▶ **What this task involves**
Copy every record word for word. The images stay behind.

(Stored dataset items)
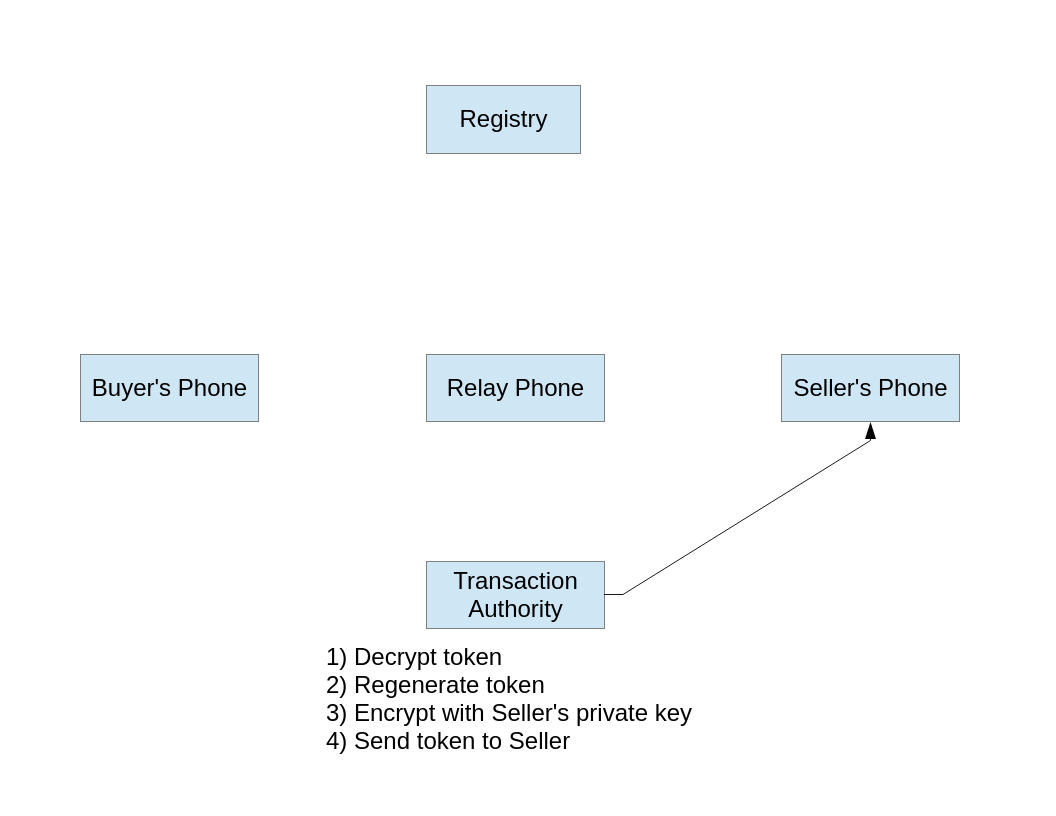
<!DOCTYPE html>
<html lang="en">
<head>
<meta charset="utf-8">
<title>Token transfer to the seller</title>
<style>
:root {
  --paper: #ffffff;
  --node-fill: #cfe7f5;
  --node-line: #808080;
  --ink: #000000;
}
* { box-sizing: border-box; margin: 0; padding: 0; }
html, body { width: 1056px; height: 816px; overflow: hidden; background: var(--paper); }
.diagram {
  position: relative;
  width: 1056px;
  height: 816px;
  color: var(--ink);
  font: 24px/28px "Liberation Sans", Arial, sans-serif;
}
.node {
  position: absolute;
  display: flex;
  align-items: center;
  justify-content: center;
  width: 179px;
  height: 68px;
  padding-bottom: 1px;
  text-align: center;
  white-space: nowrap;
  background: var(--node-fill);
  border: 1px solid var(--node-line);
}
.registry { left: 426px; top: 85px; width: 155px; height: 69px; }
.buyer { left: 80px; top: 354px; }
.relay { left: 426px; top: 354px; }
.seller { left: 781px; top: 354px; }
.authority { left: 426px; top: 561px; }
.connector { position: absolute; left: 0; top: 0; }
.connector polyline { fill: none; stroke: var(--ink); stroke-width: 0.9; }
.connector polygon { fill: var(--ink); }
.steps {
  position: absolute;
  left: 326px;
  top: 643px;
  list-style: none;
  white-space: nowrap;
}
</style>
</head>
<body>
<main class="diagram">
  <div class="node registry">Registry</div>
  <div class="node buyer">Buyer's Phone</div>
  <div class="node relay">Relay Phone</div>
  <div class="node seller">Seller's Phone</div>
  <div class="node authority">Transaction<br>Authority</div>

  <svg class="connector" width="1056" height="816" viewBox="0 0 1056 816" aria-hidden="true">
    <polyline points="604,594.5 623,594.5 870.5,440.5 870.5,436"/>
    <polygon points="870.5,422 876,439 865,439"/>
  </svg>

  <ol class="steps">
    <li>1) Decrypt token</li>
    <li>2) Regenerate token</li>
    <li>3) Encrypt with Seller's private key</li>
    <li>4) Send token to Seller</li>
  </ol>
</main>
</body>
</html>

▶ **Response for this exercise**
<!DOCTYPE html>
<html lang="en">
<head>
<meta charset="utf-8">
<title>Token transfer to the seller</title>
<style>
:root {
  --paper: #ffffff;
  --node-fill: #cfe7f5;
  --node-line: #808080;
  --ink: #000000;
}
* { box-sizing: border-box; margin: 0; padding: 0; }
html, body { width: 1056px; height: 816px; overflow: hidden; background: var(--paper); }
.diagram {
  position: relative;
  width: 1056px;
  height: 816px;
  color: var(--ink);
  font: 24px/28px "Liberation Sans", Arial, sans-serif;
}
.node {
  position: absolute;
  display: flex;
  align-items: center;
  justify-content: center;
  width: 179px;
  height: 68px;
  padding-bottom: 1px;
  text-align: center;
  white-space: nowrap;
  background: var(--node-fill);
  border: 1px solid var(--node-line);
}
.registry { left: 426px; top: 85px; width: 155px; height: 69px; }
.buyer { left: 80px; top: 354px; }
.relay { left: 426px; top: 354px; }
.seller { left: 781px; top: 354px; }
.authority { left: 426px; top: 561px; }
.connector { position: absolute; left: 0; top: 0; }
.connector polyline { fill: none; stroke: var(--ink); stroke-width: 0.9; }
.connector polygon { fill: var(--ink); }
.steps {
  position: absolute;
  left: 326px;
  top: 643px;
  list-style: none;
  white-space: nowrap;
}
</style>
</head>
<body>
<main class="diagram">
  <div class="node registry">Registry</div>
  <div class="node buyer">Buyer's Phone</div>
  <div class="node relay">Relay Phone</div>
  <div class="node seller">Seller's Phone</div>
  <div class="node authority">Transaction<br>Authority</div>

  <svg class="connector" width="1056" height="816" viewBox="0 0 1056 816" aria-hidden="true">
    <polyline points="604,594.5 623,594.5 870.5,440.5 870.5,436"/>
    <polygon points="870.5,422 876,439 865,439"/>
  </svg>

  <ol class="steps">
    <li>1) Decrypt token</li>
    <li>2) Regenerate token</li>
    <li>3) Encrypt with Seller's private key</li>
    <li>4) Send token to Seller</li>
  </ol>
</main>
</body>
</html>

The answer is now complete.